In the UK, distributions in the form of remuneration or dividends are subject to personal income tax, while capital distributions such as the repayment of share capital or a distribution made in a winding-up are usually subject to capital gains tax. The government is concerned that companies - in particular small close companies - are paying income distributions in the form of capital distributions, in order to benefit from the lower rates of capital gains tax. The changes to the company distributions rules as part of Finance Bill 2016 are designed to discourage this.
ACCA understands the rationale for the proposed changes to company distribution rules.
We agree that the ability to obtain tax advantages by extracting value from companies in the form of capital, rather than income distribution, can distort decision-making, and we agree that this is undesirable from an economic perspective.
While there is a need for the differing treatments, they should be available only where appropriate.
However, the changes proposed under Finance Bill 2016 could have undesirable consequences on entrepreneurial companies, leading to potentially negative impacts on the UK economy as a whole.
We would urge the government to bear in mind that sound planning for tax is essential to operating and growing viable businesses. Any anti-avoidance legislation should therefore be balanced against the need to encourage the creation and continued operation of such businesses.
Finally, we would suggest a review and reconsideration of clause 17 of Finance Bill 2016, in relation to the counteraction process.
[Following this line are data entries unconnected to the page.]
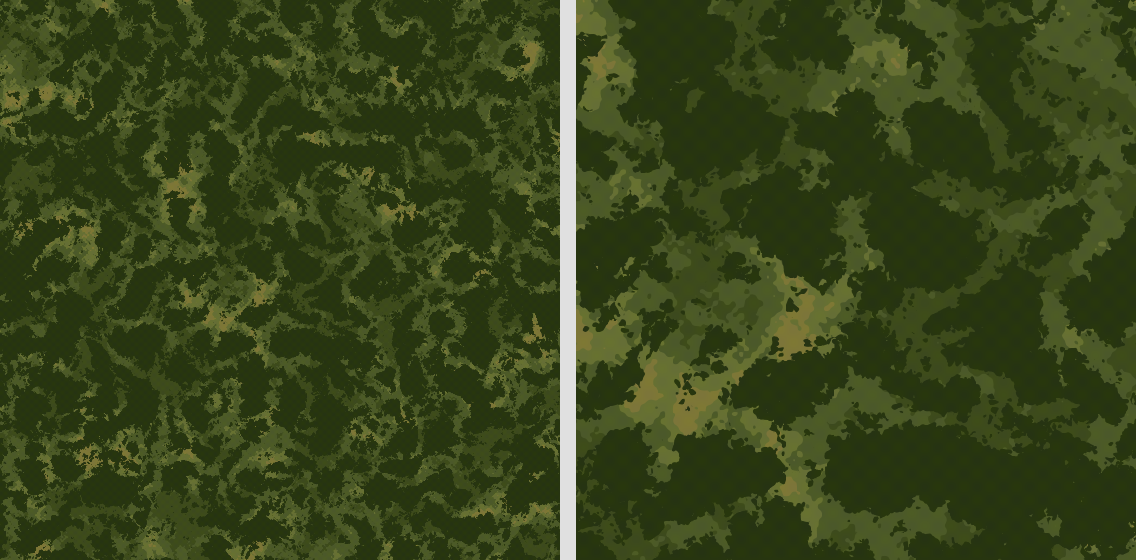
Left: the whole. Right: its middle third, enlarged.
Give the GLSL for this pattern, as a Shadertoy shader.

```glsl
// Woodland camouflage: ragged dark green blobs in a fine web of olive and mustard flecks.

const float TAU = 6.2831853;

const vec3 DARK_GREEN = vec3(0.153, 0.208, 0.062);
const vec3 MOSS       = vec3(0.240, 0.293, 0.108);
const vec3 OLIVE      = vec3(0.298, 0.352, 0.155);
const vec3 PALE_OLIVE = vec3(0.400, 0.438, 0.200);
const vec3 MUSTARD    = vec3(0.490, 0.465, 0.215);

float hash(vec2 cell) {
    return fract(sin(dot(cell, vec2(127.1, 311.7))) * 43758.5453);
}

// Dot product of a random unit gradient with the offset from its corner
float cornerSlope(vec2 corner, vec2 offset) {
    float angle = TAU * hash(corner);
    return dot(vec2(cos(angle), sin(angle)), offset);
}

float gradientNoise(vec2 p) {
    vec2 i = floor(p), f = p - i;
    vec2 u = f * f * f * (f * (f * 6.0 - 15.0) + 10.0);
    vec2 e = vec2(1.0, 0.0);
    float low  = mix(cornerSlope(i, f), cornerSlope(i + e, f - e), u.x);
    float high = mix(cornerSlope(i + e.yx, f - e.yx), cornerSlope(i + e.xx, f - e.xx), u.x);
    return mix(low, high, u.y);
}

// Octave sums: x is the signed noise, y the folded one (low along a branching web)
vec2 fractalNoise(vec2 p, float gain) {
    mat2 turnAndDouble = 2.0 * mat2(0.8, 0.6, -0.6, 0.8);
    vec2 sum = vec2(0.0);
    float total = 0.0, amplitude = 1.0;
    for (int octave = 0; octave < 5; octave++) {
        float n = gradientNoise(p);
        sum += amplitude * vec2(n, abs(n));
        total += amplitude;
        amplitude *= gain;
        p = turnAndDouble * p + vec2(17.3, 9.1);
    }
    return sum / total;
}

// Smooth-edged coverage of the area where the field lies above a level
float above(float field, float level) {
    float softness = clamp(0.5 * fwidth(field), 0.001, 0.015);
    return smoothstep(level - softness, level + softness, field);
}

// Faint checker of threads, from -1 to 1
float weave(vec2 uv, float threads) {
    vec2 wave = sin(uv * threads * TAU);
    return wave.x * wave.y;
}

void mainImage(out vec4 fragColor, in vec2 fragCoord) {
    vec2 uv = fragCoord / iResolution.y;
    float threads = weave(uv, 128.0);

    // Web of flecks, thickened or thinned over broad regions
    float blobs = fractalNoise(uv * 15.0 + 3.7, 0.66).y;
    blobs += 0.09 * gradientNoise(uv * 7.0 + 41.3) + 0.006 * threads;

    // Independent patches choose the tone of the web
    float tone = fractalNoise(uv * 8.0 + 71.9, 0.68).x + 0.02 * threads;
    vec3 web = mix(MOSS, OLIVE, above(tone, -0.046));
    web = mix(web, PALE_OLIVE, above(tone, 0.110));
    web = mix(web, MUSTARD, above(tone, 0.200));

    vec3 color = mix(web, DARK_GREEN, above(blobs, 0.152));

    // Slight warm and cool variation of the cloth
    color += vec3(0.005, 0.008, -0.012) * weave(uv + 0.002, 64.0);

    fragColor = vec4(color, 1.0);
}
```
We believe the changes could result in taxpayers being disproportionately penalised where counteraction procedures are unjustified.